When Philip went toSamariato evangelize the people, he didn’t set up an entertainment center, host a bingo night, or hold a potluck dinner. He preached Jesus to the people. He told the people that Jesus came to give them life, an abundant, blessed life. As he preached Jesus, people were saved, delivered and healed, and the end result was great joy in that city. The church today needs to get back to the basics and start preaching Jesus again.
“But when they believed Philip as he preached the things concerning the kingdom of God and the name of Jesus Christ, both men and women were baptized.” (Acts 8:12).
Philip was preaching about the Kingdom of God. Jesus had also preached, “The Kingdom of God is at hand.” When theKingdomofGodis present, people will experience the benefits of the kingdom – forgiveness of sins, life, joy, peace, signs, wonders, healings and miracles. He also preached the powerful, life-transforming name of Jesus. He preached that Jesus is the Savior, Healer, Baptizer in the Holy Spirit, and the Soon Coming King – that’s the Gospel!
Charles Spurgeon on Preaching Jesus:
You remember the story I told you of the Welshman who heard a young man preach a very fine sermon-a grand sermon, a highfaluting, spread-eagle sermon; and when he had done, he asked the Welshman what he thought of it. The man replied that he did not think anything of it.
“And why not?”
“Because there was no Jesus Christ in it.”
“Well,” said he, “but my text did not seem to run that way.”
“Never mind,” said the Welshman, “your sermon ought to run that way.”
“I do not see that, however,” said the young man.
“No,” said the other, “you do not see how to preach yet. This is the way to preach. From every little village inEngland- it does not matter where it is – there is sure to be a road toLondon. Now, from every text in the Bible there is a road to Jesus Christ, and the way to preach is just to say, `How can I get from this text to Jesus Christ?’ and then go preaching all the way along it.”
“Well,” said the young man, “suppose I find a text that does not have a road to Jesus.”
“I have preached for forty years,” said the old man, “and I have never found such a Scripture, but if I ever do find one I will go over hedge and ditch but what I will get to him, for I will never finish without bringing in my Master.”[x]

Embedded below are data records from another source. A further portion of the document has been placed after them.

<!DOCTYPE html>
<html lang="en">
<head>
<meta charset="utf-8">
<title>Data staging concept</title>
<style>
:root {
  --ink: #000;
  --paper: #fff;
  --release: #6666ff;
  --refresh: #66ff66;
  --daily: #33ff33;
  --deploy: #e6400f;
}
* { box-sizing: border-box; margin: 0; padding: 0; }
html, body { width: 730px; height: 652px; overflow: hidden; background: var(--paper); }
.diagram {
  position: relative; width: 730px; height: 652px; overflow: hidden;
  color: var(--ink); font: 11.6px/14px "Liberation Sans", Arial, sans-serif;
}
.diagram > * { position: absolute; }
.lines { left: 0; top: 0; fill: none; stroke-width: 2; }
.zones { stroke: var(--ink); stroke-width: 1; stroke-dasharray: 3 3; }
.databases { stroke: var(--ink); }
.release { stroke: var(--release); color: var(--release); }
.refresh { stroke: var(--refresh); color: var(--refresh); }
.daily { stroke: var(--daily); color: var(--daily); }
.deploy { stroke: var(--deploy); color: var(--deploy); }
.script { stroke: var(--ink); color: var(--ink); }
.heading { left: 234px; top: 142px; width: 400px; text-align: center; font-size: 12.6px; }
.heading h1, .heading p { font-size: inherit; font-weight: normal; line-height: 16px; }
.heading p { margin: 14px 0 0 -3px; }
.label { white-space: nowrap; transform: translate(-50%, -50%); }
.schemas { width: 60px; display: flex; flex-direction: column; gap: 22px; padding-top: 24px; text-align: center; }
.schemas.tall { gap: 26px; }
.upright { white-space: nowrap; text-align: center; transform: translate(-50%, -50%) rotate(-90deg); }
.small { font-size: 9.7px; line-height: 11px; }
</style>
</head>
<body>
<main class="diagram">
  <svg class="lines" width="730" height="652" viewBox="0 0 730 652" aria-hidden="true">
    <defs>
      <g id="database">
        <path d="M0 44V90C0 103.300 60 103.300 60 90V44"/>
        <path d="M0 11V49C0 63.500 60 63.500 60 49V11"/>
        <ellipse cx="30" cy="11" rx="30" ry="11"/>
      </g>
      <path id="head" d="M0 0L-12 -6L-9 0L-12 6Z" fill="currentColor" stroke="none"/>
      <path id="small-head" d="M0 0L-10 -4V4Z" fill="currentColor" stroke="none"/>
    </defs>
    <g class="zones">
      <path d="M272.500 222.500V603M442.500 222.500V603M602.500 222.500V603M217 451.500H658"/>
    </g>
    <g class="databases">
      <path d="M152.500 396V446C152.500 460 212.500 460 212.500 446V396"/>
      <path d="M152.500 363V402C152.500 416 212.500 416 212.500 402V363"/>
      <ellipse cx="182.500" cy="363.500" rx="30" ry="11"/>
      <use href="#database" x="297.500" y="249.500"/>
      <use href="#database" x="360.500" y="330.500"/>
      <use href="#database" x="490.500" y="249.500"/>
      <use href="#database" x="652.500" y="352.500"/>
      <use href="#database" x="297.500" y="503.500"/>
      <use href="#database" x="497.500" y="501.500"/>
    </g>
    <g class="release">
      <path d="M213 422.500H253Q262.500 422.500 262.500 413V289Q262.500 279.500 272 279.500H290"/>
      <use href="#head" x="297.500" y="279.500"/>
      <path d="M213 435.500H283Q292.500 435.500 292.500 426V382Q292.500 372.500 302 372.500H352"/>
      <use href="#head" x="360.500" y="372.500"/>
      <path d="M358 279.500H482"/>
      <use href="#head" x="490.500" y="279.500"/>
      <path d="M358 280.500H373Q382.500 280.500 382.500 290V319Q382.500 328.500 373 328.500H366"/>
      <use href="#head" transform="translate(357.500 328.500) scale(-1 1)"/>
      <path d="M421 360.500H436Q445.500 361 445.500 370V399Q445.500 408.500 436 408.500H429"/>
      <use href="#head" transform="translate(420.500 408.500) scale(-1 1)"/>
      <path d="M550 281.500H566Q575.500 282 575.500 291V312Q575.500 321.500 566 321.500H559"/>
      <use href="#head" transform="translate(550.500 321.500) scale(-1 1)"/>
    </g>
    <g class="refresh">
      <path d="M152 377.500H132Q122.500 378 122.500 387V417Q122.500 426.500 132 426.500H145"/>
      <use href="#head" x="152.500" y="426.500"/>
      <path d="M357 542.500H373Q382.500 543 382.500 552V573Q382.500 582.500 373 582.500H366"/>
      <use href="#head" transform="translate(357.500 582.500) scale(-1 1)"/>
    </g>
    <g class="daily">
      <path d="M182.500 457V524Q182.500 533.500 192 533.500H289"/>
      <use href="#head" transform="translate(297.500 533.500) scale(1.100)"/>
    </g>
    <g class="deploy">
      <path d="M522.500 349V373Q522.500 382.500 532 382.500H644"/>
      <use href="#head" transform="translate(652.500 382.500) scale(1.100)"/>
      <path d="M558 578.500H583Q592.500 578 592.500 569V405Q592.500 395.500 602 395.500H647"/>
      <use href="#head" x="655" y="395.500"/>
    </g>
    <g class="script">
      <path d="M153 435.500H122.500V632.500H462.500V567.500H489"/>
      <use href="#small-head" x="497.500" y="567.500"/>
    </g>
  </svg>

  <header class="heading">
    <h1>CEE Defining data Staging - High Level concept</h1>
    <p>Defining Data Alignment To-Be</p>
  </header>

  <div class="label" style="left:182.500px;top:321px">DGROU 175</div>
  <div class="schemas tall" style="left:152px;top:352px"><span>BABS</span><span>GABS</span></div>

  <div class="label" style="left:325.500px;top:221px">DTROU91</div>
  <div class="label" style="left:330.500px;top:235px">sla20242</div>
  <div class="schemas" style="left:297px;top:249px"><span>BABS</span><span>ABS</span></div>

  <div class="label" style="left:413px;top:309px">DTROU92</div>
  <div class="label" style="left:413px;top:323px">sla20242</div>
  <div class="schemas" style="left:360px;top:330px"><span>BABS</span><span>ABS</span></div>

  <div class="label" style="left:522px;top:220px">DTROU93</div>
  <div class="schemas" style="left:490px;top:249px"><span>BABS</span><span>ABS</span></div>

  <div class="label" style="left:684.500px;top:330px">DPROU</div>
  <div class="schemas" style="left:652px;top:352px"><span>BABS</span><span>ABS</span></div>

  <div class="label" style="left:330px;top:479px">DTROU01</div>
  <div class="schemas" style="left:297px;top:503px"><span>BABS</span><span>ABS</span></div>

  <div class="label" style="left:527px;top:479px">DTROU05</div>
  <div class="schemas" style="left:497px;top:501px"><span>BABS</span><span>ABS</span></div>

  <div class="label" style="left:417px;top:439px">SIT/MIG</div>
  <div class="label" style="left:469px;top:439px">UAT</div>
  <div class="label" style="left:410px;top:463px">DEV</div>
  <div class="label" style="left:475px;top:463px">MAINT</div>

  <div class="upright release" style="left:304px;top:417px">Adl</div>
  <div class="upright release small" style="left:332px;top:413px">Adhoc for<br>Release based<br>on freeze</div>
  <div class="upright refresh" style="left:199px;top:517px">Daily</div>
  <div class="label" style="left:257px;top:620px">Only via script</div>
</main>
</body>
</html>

I hope the church you attend preaches Jesus and the Bible. God’s Word has the power to change your life. Look at the end of the story of Philip’s revival in Samaria: “So when they had testified and preached the word of the Lord, they returned to Jerusalem, preaching the gospel in many villages of the Samaritans.” (Acts 8:25). The church in Acts continued steadfastly in the apostles’ doctrine (Acts 2:42). That word steadfastly means to give unremitting care to a thing; to persevere and not to faint; unwavering; firmly established; loyal or constant.[xi] That means they were continually in the Word.
Jesus said, “Man does not live by bread alone, but by every word that proceeds from the mouth of God.” (Matthew 4:4). The Word of God is food for our spirits. If the only Bible you get into your heart is from your pastor’s sermon once a week at church, then you are starving your spirit-man. Read the Bible, it is life to your spirit. It strengthens your faith. God wants you to continue steadfastly in the Word – to read it every day.
Pastor Chris Jordan
[ii] Martin Luther, 95 Theses.
[iv] J. W. Alexander, Thoughts on Preaching. (Banner of Truth reprint, 1998).
[v] John Stott, Between Two Worlds: The Art of Preaching in the Twentieth Century. (William B. Eerdmans Publishing Company, 1996).
[vi] Dr. Martyn Lloyd-Jones, Preaching.